In- another part of the Circular . tke same in effect
is said. of Crete, though the Congress did not even propose to sever poor Crete from the sway with which it is so profoundly content. The Sultan is convinced, says Safvet Pasha, that the Great Powers, enlightened by this circular, will change their mind, and will impress on Greece the duty of chastenin,g its own unlawful desires for "an enterprise equally unjust and impolitic." "In any case, Europe will never seek to follow Greece- along- the dangerous path, and thus run the risk of jeopardising its work of pease The Circular conveys a • point-blank refusal to yield anything to Greece, except under the constraint of physical compulsion.
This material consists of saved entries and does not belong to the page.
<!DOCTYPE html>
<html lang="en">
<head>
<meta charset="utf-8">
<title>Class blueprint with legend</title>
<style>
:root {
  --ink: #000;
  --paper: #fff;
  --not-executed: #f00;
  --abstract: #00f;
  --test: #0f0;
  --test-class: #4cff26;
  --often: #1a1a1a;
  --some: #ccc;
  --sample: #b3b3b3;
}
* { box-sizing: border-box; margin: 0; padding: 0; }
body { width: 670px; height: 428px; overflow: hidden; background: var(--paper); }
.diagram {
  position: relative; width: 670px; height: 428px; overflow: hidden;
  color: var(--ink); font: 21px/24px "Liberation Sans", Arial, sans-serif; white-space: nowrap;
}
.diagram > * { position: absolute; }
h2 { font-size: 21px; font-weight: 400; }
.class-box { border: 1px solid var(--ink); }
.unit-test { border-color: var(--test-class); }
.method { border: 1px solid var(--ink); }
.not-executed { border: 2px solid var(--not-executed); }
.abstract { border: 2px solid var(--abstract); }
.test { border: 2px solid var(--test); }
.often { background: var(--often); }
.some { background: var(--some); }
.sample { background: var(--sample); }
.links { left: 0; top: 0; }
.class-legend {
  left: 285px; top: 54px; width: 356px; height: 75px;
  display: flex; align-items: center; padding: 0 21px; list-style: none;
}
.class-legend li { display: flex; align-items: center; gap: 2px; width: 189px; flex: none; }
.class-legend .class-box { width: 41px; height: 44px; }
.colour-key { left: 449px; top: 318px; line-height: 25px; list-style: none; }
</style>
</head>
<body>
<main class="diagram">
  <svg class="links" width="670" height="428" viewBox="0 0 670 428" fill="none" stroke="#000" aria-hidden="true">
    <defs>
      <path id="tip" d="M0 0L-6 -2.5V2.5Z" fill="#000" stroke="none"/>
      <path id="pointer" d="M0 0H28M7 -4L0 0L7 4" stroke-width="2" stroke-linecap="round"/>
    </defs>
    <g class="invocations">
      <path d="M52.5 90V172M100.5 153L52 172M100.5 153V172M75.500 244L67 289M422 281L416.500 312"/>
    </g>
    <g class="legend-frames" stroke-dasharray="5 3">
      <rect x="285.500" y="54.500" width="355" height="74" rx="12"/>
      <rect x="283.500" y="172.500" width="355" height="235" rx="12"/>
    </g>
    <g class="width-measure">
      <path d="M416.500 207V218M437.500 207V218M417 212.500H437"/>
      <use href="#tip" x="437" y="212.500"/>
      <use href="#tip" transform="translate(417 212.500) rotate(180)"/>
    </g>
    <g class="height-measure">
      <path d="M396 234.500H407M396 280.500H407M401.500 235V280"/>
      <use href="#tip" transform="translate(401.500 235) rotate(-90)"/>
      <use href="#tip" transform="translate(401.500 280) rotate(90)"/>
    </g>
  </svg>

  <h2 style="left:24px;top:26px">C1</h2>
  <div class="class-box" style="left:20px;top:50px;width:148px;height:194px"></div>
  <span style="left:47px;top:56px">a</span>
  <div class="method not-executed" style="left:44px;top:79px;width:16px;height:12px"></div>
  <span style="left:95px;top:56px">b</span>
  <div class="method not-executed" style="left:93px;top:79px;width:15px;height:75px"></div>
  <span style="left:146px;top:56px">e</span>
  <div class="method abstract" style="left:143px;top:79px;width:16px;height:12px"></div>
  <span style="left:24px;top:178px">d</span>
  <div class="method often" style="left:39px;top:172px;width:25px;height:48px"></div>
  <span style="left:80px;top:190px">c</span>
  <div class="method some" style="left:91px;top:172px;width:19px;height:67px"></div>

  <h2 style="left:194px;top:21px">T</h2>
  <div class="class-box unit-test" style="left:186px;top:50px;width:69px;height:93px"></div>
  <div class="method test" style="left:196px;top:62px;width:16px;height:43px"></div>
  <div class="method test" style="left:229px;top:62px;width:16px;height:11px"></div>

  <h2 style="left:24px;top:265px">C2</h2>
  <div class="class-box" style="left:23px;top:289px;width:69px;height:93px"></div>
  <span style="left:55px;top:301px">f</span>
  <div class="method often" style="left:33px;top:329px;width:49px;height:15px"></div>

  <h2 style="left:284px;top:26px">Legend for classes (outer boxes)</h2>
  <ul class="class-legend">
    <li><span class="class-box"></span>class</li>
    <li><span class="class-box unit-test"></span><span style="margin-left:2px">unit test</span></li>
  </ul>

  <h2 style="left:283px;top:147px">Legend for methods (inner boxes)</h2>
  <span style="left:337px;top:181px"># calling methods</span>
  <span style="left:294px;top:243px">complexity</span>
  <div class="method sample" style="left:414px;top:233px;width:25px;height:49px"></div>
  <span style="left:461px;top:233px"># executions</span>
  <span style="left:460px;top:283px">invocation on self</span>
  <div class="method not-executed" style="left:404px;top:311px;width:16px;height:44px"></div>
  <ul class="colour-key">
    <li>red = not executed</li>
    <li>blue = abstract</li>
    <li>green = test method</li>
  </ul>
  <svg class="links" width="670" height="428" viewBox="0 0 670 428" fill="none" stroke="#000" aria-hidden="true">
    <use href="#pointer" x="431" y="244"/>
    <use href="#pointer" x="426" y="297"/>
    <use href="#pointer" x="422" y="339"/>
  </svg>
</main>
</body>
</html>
When did Turkey ever underrate the enormous force of passive resistance ? Influencing Turkey, is like-com- pressing water.